Cardinal Lubomyr Husar, known as the “spiritual father” of Ukraine, has died aged 84.
Cardinal Husar had inherited a Church “on its knees, suffering post-traumatic shock”, according to Ukrainian Catholic Bishop Borys Gudziak of Paris.
In a post-Soviet era where leadership often meant “a compulsive passion” for money and power, “he lived in exemplary simplicity”, Bishop Gudziak said.
“In Ukrainian folklore, a blind elder is considered a sage,” the bishop said. “He was the wise man of the country, a real father whose embrace, word, warm smile and sense of humour – often self-deprecating – gave people a sense of joy and peace.” He was fluent in five languages, Bishop Gudziak said, “and he could joke in all of them”.
Archbishop Sviatoslav Shevchuk, who succeeded Cardinal Husar as Archbishop of Kiev-Halych and head of the Ukrainian Greek Catholic Church, cried as he spoke to reporters about the cardinal’s death. “He was the spiritual father of the Ukrainian people, and today, in one moment, we became orphans,” Archbishop Shevchuk said.
Asked when Cardinal Husar’s Cause would open, Archbishop Shevchuk replied that everyone who met him saw the beauty of his holiness, but that the canonisation process required prayer and time.
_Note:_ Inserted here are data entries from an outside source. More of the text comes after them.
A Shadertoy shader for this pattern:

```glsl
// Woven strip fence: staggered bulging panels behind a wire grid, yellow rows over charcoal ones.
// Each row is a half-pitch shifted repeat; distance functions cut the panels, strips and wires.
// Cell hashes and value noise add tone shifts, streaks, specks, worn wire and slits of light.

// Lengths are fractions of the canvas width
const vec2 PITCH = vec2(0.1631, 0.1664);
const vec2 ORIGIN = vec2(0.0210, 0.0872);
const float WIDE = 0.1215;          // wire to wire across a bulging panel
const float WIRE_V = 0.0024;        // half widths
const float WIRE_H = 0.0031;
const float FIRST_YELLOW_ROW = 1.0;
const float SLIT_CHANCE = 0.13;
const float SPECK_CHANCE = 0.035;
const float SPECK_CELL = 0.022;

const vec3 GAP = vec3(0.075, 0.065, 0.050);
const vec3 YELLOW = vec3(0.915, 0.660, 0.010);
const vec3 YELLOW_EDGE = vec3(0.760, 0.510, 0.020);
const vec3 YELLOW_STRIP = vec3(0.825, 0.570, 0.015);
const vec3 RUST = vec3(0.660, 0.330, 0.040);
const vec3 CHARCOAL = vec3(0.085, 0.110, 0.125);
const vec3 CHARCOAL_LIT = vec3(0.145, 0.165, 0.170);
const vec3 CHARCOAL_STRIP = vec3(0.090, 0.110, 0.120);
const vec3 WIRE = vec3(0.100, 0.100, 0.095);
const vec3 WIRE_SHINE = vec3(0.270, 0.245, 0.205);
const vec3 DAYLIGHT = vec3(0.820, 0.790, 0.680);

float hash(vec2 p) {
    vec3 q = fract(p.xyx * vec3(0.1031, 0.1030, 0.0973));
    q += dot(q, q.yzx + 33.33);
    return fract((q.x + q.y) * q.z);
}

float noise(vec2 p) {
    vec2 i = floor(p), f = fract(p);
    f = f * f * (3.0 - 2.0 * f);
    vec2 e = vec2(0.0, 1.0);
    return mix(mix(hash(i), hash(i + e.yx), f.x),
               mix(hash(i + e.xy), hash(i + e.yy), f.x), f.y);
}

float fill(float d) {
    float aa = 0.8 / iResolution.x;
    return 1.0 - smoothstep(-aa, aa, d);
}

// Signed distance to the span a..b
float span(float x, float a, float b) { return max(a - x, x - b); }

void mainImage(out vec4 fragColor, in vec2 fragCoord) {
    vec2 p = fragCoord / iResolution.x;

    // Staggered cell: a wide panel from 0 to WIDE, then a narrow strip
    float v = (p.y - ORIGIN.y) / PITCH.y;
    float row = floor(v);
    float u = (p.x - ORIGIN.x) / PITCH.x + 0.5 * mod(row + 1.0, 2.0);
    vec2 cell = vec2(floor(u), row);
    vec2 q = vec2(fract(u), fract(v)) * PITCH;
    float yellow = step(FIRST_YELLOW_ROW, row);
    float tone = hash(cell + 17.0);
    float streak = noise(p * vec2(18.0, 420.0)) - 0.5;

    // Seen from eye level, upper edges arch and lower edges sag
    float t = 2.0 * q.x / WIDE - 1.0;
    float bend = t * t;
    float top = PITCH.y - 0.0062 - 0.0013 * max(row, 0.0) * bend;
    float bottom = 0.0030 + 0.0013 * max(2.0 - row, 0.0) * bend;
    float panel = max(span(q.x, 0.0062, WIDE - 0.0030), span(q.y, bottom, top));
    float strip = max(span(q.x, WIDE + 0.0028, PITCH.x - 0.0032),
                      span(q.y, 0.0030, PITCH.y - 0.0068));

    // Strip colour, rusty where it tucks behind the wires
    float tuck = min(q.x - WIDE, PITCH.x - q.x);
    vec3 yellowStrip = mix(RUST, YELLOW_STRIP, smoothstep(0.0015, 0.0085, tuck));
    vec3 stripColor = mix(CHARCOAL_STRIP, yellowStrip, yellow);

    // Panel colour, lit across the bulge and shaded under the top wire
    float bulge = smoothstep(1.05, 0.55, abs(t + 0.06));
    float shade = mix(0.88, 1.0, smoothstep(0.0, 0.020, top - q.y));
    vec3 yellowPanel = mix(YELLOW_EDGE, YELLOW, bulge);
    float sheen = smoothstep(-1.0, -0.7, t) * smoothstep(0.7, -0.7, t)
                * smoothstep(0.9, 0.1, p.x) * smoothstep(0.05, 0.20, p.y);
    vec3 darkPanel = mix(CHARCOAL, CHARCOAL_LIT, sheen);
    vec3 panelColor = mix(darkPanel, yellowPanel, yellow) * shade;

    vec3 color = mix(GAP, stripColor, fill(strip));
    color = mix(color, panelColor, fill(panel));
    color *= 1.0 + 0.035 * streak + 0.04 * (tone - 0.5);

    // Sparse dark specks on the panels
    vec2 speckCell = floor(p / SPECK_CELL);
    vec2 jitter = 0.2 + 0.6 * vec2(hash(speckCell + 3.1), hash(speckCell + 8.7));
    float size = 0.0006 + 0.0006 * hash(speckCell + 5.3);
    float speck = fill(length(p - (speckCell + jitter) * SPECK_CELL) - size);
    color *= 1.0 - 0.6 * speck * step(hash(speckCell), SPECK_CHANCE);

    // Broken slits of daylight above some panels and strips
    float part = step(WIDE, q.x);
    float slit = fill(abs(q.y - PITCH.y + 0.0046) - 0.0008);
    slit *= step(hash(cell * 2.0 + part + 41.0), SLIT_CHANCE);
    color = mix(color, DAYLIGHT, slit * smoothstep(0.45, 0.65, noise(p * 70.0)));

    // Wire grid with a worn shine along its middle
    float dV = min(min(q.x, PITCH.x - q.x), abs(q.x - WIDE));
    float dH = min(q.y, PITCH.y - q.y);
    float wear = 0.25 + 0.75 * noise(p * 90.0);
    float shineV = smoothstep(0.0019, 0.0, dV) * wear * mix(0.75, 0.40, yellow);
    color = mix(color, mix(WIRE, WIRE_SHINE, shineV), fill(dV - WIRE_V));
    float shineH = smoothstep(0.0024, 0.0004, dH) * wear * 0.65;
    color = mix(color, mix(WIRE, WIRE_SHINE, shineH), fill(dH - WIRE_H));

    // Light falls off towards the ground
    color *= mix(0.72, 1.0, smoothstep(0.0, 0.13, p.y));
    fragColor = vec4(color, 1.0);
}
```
Standard Vatican rules require a waiting period of five years.
How to continue reading…
This article appears in the Catholic Herald magazine - to read it in full subscribe to our digital edition from just 30p a week
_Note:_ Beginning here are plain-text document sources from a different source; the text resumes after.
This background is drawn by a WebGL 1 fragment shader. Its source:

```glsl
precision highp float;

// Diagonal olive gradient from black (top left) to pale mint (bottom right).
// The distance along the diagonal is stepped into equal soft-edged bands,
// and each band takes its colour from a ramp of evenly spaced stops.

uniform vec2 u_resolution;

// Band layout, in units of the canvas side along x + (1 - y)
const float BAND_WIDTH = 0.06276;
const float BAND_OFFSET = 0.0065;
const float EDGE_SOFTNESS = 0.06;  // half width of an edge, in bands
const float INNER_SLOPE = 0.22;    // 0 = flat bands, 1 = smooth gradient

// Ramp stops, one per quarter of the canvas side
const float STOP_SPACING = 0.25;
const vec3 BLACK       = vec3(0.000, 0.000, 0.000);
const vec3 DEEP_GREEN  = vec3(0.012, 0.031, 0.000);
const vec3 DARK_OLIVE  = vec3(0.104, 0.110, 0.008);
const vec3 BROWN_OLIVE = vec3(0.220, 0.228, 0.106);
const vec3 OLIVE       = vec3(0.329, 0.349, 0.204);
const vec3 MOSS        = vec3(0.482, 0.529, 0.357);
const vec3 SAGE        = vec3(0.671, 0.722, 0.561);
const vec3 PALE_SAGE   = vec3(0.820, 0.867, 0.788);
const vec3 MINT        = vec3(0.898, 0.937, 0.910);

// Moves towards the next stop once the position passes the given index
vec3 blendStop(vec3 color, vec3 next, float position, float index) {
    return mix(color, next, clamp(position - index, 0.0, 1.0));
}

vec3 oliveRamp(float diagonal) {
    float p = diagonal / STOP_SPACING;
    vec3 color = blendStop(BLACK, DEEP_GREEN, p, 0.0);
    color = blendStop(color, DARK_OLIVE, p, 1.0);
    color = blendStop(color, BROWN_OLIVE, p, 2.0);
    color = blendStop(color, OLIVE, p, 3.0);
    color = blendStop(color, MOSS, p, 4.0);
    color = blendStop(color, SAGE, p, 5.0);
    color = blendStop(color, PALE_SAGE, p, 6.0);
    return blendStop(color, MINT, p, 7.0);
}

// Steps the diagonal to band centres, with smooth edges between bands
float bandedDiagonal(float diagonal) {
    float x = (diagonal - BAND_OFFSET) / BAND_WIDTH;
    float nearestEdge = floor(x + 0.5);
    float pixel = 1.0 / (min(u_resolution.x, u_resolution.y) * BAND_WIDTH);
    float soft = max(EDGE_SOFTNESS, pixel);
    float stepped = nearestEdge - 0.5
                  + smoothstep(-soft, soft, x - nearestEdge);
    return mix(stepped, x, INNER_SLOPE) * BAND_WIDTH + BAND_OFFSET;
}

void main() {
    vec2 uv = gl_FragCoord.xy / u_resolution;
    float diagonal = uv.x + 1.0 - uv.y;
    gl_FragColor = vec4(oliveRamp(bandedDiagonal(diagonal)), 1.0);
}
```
The Catholic Herald is your essential weekly guide to the Catholic world; latest news, incisive opinion, expert analysis and spiritual reflection